ASSIGNMENT: Scan the entries for the string "dash" and give the number of lines that have it, nothing further.

DATA EXTRACTS:
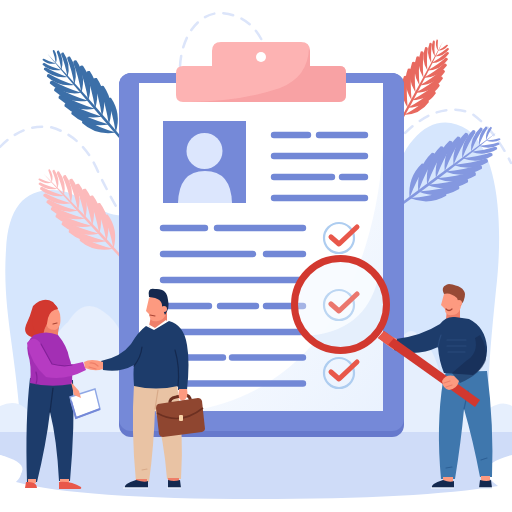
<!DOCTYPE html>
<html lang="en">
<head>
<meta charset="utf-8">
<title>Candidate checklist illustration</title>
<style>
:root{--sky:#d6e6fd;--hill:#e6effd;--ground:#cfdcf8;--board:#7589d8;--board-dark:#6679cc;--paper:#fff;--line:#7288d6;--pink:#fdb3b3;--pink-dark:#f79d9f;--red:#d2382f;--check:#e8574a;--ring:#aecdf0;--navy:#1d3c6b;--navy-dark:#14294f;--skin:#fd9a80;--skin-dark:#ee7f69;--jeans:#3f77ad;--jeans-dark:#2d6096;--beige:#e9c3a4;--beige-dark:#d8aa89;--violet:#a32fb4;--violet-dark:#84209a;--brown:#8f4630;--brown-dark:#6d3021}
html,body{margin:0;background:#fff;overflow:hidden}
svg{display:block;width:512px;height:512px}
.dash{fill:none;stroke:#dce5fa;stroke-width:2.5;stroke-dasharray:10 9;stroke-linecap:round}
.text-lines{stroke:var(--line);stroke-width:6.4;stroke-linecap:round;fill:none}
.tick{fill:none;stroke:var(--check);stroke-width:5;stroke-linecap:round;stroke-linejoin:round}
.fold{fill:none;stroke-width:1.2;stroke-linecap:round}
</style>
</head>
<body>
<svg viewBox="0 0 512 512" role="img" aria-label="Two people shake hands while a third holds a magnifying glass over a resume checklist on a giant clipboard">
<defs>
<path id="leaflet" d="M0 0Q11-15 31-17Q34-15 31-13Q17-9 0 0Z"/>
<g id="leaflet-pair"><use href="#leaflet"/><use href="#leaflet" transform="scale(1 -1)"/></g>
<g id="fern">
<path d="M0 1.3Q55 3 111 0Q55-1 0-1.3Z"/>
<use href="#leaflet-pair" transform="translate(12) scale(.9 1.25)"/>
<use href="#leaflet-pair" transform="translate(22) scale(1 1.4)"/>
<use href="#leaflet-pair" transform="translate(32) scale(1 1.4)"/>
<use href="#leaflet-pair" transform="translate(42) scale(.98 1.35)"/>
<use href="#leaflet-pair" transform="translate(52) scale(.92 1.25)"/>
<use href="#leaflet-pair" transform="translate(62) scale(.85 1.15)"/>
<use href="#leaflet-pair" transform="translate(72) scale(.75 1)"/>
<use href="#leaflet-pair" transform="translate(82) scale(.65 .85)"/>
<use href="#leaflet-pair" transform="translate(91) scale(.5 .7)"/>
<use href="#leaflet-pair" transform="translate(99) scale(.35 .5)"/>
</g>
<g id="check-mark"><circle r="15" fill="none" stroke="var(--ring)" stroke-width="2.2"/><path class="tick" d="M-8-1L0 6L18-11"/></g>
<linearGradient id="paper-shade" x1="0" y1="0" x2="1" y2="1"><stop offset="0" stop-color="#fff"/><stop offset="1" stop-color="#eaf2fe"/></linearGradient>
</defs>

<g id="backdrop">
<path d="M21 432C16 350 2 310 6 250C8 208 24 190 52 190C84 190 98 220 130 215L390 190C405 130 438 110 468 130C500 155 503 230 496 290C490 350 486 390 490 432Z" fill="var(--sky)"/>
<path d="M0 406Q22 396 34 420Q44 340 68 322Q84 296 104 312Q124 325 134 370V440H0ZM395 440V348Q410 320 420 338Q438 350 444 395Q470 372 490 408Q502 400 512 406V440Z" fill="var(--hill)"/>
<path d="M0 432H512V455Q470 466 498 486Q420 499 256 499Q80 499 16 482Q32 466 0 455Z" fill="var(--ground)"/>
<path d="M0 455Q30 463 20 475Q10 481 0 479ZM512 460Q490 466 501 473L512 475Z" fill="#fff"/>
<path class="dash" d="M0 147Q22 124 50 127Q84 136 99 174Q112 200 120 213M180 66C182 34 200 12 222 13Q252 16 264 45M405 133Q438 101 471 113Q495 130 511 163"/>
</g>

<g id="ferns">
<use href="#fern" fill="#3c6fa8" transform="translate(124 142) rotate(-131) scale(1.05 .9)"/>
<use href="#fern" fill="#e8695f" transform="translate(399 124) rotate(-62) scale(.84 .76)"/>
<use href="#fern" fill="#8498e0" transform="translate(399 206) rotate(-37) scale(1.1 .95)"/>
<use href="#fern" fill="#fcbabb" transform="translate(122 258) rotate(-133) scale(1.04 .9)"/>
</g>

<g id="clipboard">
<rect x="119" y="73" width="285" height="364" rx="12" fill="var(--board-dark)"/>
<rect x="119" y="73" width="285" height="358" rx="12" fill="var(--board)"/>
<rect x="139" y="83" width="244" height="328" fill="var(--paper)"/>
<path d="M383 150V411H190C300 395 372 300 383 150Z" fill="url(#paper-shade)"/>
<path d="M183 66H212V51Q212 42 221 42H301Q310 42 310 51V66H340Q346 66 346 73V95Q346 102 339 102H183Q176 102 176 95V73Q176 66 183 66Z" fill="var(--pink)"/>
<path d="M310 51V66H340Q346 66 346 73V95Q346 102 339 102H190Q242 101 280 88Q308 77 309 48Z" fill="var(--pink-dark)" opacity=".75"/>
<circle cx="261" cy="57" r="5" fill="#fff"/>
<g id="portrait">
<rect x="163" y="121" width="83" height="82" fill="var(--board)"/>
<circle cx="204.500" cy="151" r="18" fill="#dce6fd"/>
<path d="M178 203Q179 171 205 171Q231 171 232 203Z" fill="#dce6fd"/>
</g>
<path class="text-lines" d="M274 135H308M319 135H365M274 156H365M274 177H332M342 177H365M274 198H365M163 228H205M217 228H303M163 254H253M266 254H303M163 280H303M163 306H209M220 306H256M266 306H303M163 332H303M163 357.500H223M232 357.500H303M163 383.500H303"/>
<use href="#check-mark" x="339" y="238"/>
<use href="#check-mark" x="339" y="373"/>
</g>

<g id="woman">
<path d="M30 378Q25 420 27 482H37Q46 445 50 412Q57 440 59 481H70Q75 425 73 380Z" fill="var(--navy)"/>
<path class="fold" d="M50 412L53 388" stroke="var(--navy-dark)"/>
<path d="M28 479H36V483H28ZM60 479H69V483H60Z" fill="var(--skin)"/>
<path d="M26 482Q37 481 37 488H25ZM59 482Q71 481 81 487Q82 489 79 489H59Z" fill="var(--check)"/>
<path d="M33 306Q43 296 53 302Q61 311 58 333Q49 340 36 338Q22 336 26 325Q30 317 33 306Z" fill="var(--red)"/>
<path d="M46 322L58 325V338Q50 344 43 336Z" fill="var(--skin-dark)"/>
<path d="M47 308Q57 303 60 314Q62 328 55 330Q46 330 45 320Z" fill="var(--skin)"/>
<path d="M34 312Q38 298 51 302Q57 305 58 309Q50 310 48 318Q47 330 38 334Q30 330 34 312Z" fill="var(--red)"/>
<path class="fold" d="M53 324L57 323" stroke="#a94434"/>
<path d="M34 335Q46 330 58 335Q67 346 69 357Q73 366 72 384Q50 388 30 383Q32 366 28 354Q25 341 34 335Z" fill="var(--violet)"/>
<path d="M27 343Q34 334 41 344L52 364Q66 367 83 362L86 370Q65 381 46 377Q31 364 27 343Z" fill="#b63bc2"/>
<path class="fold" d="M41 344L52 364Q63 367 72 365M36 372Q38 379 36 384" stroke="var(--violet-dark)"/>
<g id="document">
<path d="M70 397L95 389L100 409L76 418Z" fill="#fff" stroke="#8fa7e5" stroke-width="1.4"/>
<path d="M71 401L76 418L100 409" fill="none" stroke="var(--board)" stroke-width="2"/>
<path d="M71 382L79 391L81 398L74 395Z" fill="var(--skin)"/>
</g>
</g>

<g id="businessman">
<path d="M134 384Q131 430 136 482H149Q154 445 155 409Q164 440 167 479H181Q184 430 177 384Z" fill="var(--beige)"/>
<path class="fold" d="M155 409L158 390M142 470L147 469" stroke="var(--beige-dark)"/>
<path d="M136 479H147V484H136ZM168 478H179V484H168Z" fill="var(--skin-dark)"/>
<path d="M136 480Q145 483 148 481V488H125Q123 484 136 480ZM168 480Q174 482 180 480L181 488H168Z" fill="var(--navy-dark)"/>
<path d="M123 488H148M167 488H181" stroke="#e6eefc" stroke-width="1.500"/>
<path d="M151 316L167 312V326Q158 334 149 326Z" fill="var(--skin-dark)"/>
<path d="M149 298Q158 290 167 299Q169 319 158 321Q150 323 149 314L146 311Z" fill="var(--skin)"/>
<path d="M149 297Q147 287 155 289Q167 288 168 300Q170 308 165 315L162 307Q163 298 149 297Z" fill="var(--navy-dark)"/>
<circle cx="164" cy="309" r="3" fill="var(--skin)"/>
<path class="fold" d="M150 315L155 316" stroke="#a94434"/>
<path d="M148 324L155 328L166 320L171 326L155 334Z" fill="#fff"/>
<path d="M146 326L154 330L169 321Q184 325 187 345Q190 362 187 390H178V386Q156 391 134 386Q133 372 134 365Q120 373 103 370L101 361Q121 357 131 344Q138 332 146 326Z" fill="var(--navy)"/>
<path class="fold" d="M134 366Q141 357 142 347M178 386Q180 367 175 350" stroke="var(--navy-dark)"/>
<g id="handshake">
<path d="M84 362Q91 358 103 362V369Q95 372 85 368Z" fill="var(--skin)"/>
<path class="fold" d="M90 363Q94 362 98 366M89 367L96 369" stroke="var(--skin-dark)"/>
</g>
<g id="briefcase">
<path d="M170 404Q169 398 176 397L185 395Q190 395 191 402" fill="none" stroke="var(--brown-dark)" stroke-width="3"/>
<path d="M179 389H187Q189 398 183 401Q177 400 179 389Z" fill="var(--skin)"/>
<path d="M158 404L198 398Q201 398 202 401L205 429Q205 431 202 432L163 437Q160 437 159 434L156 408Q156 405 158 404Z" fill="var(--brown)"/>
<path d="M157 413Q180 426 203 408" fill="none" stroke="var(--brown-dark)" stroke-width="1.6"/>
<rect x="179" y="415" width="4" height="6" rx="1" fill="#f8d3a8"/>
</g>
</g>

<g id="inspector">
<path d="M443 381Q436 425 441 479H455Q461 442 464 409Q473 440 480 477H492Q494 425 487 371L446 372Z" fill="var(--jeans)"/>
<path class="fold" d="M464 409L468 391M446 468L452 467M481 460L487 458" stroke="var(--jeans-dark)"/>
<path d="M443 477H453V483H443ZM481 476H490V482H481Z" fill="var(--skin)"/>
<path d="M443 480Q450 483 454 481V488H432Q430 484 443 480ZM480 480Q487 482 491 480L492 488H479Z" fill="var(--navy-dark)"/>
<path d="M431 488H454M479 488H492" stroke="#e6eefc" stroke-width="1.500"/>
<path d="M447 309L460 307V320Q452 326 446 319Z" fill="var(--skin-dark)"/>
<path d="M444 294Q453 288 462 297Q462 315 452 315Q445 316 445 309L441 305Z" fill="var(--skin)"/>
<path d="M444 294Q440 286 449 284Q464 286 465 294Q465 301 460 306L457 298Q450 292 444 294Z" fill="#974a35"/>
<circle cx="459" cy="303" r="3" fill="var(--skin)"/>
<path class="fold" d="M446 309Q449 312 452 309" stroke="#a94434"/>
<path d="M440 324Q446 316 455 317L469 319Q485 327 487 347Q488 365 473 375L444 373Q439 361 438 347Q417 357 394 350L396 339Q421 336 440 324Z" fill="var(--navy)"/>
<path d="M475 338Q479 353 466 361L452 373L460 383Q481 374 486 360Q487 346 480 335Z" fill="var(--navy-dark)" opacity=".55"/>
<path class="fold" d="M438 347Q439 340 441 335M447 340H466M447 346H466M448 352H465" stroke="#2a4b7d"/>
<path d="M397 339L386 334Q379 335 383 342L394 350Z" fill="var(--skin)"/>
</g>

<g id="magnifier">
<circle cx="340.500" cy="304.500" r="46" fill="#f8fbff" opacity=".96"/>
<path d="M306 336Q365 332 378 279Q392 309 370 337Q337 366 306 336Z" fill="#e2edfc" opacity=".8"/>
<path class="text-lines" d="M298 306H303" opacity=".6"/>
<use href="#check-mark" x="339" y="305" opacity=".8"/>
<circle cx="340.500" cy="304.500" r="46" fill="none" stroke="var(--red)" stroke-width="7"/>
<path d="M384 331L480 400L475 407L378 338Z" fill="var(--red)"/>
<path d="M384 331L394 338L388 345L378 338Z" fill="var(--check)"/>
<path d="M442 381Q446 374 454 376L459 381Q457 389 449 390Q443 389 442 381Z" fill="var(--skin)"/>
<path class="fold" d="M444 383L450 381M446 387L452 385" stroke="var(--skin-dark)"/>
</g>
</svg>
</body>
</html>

FINAL ANSWER: 2